Task inputs Start Marker
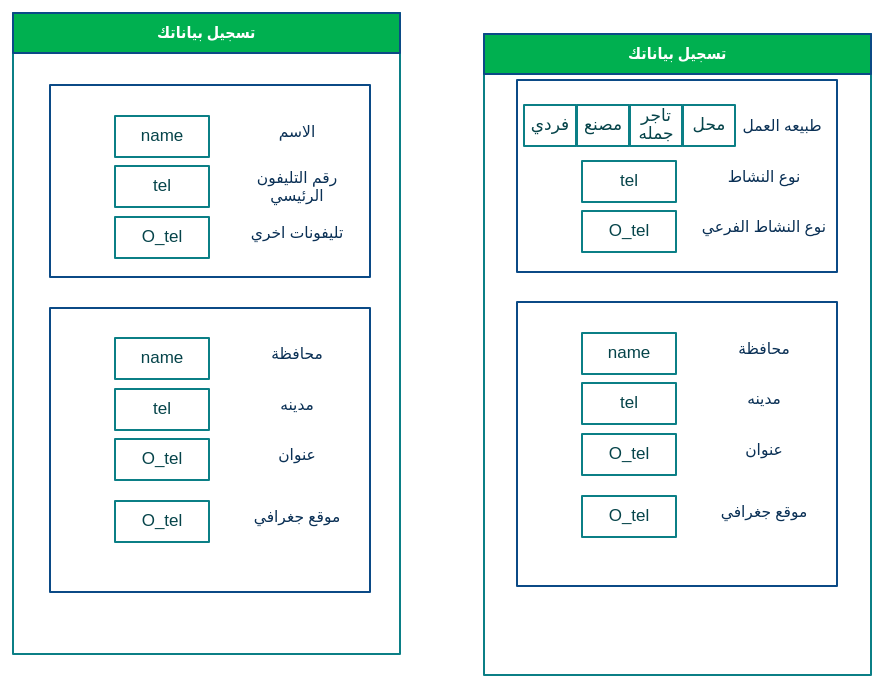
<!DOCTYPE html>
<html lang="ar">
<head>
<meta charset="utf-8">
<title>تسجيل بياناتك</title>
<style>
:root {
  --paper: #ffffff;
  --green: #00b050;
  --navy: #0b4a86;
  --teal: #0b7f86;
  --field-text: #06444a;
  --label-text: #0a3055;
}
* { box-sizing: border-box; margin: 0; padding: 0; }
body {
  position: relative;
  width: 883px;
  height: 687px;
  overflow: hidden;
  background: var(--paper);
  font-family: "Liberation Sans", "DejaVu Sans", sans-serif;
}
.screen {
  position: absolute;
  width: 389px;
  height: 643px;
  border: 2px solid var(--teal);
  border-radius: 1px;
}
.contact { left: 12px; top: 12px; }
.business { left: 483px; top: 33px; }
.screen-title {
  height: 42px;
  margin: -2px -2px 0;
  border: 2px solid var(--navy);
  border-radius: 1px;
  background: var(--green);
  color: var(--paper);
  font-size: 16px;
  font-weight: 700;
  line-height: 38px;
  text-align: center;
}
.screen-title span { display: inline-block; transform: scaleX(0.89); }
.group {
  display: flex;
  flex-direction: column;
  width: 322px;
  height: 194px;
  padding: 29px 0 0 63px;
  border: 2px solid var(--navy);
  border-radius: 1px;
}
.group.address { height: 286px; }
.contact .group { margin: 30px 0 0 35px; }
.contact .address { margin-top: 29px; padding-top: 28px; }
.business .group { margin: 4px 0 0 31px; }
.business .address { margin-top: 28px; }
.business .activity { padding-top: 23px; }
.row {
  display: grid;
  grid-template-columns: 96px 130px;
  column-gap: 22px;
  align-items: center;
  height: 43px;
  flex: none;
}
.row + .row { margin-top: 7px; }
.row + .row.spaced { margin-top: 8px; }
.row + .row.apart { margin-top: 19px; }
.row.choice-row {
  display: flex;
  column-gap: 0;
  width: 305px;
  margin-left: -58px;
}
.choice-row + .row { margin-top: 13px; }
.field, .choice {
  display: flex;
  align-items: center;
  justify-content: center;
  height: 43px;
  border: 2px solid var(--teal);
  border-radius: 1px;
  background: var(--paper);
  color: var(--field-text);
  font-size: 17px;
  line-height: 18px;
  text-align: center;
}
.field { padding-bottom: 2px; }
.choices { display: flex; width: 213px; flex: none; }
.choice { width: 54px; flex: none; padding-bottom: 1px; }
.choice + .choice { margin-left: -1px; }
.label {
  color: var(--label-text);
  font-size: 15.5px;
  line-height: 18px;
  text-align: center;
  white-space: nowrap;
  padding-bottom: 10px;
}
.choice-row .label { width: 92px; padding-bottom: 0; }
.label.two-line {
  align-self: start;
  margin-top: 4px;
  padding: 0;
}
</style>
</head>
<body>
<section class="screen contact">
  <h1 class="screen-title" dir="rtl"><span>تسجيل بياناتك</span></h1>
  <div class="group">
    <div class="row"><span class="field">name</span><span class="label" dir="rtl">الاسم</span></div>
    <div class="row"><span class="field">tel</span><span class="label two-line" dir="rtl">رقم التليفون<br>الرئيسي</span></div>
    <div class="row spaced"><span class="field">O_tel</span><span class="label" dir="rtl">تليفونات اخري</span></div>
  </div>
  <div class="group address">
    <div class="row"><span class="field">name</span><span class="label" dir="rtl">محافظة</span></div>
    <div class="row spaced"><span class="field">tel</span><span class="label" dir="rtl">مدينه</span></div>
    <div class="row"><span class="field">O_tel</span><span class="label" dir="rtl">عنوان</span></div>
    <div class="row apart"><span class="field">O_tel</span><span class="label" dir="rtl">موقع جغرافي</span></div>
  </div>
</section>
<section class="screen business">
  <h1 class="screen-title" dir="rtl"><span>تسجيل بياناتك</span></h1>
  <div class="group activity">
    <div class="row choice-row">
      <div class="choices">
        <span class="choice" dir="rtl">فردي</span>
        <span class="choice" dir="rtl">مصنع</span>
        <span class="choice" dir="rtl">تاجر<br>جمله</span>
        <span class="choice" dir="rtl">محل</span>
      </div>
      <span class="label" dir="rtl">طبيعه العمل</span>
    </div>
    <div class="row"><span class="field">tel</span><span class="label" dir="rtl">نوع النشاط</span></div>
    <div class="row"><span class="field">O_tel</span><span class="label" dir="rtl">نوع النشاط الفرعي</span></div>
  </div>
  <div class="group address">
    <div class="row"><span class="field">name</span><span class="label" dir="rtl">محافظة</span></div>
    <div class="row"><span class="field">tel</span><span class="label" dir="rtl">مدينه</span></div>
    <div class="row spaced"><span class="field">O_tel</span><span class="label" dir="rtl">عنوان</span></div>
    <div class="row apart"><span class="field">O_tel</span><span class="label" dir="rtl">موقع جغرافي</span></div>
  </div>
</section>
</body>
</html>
Task inputs End Marker
▶ [Problem description]: Check each line of the records above for the word "choices", then give the number of lines that have it, with no other words.

▶ [Result]: 2